Ann lived in Uganda until she was fourteen then came to a farming community near Kings Lynn Norfolk. She studied at London University and worked mainly in London as a Psychiatric Social worker. Then had a family and lived in Raynes Park for many years. Her poetry arises from these transitions. The Lines We Trace is her first full collection since Warming The Stones published in 1994 in the period when she was teaching Creative Writing in Merton, Kingston and Richmond. She co-runs a weekly writing group in Raynes Park Library She is married to Reinalt and her children are Robin and Alys. She was an editor of the Long Poem Magazine for five years and has co-edited anthologies for Merton Poets.


I dress her, pull up the knickers,

iron the frock.

I jab the head,

the hair won’t comb.

The limbs snap off,

the elastic quivers, breaks,

A leg in my hand

the body is limbless.

My mother repairs her,

but her legs swivel.

One day a finger snaps off.

A chip in her curly head  reveals grit.

Linette tells me the bit

knocked off her nose

was nothing.

I try to straighten her knees,

wish her eyes to open and shut

but they remain painted.

She is stubborn

the way she looks out,

a head full of thoughts,

resistance I admire.

Travelling the Roads in My Red Mini


I loved hearing the zing of tarmac,

winding the windows down, letting the air circulate,

singing to myself at the top of my voice

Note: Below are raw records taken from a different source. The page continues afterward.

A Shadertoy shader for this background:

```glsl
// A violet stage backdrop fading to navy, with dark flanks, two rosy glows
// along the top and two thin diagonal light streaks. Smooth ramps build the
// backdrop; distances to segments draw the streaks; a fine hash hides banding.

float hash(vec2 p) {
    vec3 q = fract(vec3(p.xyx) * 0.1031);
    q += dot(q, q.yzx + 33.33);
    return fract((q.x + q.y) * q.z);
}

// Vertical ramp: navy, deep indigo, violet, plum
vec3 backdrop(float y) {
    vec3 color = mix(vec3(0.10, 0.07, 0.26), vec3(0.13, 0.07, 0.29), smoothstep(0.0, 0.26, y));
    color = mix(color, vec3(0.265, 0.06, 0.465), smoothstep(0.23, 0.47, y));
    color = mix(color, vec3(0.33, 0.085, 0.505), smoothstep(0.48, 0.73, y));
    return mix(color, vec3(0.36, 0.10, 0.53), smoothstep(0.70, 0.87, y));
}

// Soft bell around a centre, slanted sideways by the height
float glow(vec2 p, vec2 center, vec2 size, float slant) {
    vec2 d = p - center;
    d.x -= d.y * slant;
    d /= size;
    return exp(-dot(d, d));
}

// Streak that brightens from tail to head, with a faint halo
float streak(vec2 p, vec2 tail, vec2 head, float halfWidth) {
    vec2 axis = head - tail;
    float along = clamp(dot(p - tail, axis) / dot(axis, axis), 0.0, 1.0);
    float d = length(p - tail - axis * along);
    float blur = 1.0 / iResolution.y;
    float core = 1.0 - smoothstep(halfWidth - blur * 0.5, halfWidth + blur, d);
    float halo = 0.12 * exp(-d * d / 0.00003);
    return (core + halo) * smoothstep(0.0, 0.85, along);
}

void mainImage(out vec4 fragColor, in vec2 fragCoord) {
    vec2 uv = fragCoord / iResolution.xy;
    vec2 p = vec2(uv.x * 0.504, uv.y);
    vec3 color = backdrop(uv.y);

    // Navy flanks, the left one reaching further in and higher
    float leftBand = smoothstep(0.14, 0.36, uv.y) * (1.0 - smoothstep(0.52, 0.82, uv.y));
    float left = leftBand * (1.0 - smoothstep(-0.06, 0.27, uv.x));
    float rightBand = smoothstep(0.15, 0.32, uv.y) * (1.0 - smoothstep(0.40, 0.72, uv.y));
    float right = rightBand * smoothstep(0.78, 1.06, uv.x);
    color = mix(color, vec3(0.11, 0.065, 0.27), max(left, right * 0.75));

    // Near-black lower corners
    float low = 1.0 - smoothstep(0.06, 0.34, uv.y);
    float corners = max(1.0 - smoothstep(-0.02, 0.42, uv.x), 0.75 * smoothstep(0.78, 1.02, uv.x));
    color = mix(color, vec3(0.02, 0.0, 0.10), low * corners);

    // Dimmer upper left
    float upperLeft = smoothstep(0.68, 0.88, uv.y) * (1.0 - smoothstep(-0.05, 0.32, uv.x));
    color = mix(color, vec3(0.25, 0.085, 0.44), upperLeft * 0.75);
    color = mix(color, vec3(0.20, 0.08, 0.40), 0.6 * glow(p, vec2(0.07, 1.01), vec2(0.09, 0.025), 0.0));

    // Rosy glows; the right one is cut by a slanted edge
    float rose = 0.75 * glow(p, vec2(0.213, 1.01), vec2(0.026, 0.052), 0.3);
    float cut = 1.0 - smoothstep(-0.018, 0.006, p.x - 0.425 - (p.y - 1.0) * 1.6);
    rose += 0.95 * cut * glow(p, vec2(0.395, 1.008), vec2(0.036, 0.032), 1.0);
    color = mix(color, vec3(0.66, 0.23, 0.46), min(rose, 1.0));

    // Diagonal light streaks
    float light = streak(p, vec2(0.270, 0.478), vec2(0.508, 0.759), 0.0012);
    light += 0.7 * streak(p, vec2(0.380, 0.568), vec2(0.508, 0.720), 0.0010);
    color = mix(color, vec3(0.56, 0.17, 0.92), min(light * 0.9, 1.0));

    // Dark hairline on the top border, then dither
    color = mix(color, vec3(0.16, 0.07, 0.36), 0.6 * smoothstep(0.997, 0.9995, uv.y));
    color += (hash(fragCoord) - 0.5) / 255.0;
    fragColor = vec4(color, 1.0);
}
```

to keep awake on the long journey home

from Leamington Spa to Norfolk.

I loved swinging around bends,

daring to overtake if there was room.


The outside of the car was knackered,

seats and floor strew with bottles of juice and maps.

There were crumbs from the lunch I took in a layby

before visiting streets where depressed women lived.

There was mud from the woodland walks I’d take

trying to shake off the  enclosure of the hospital,

my psychiatric load, the stench of cabbage water.


Once I took a man who had murdered his mother to a hostel,

and once I took a long-term patient

who was wedded to the hospital vegetable patch

to his long-estranged sisters in their semi.

They inhabit your car, the people you have given lifts to,

streams of thoughts you have harboured,

brave songs, the sound of pouring rain.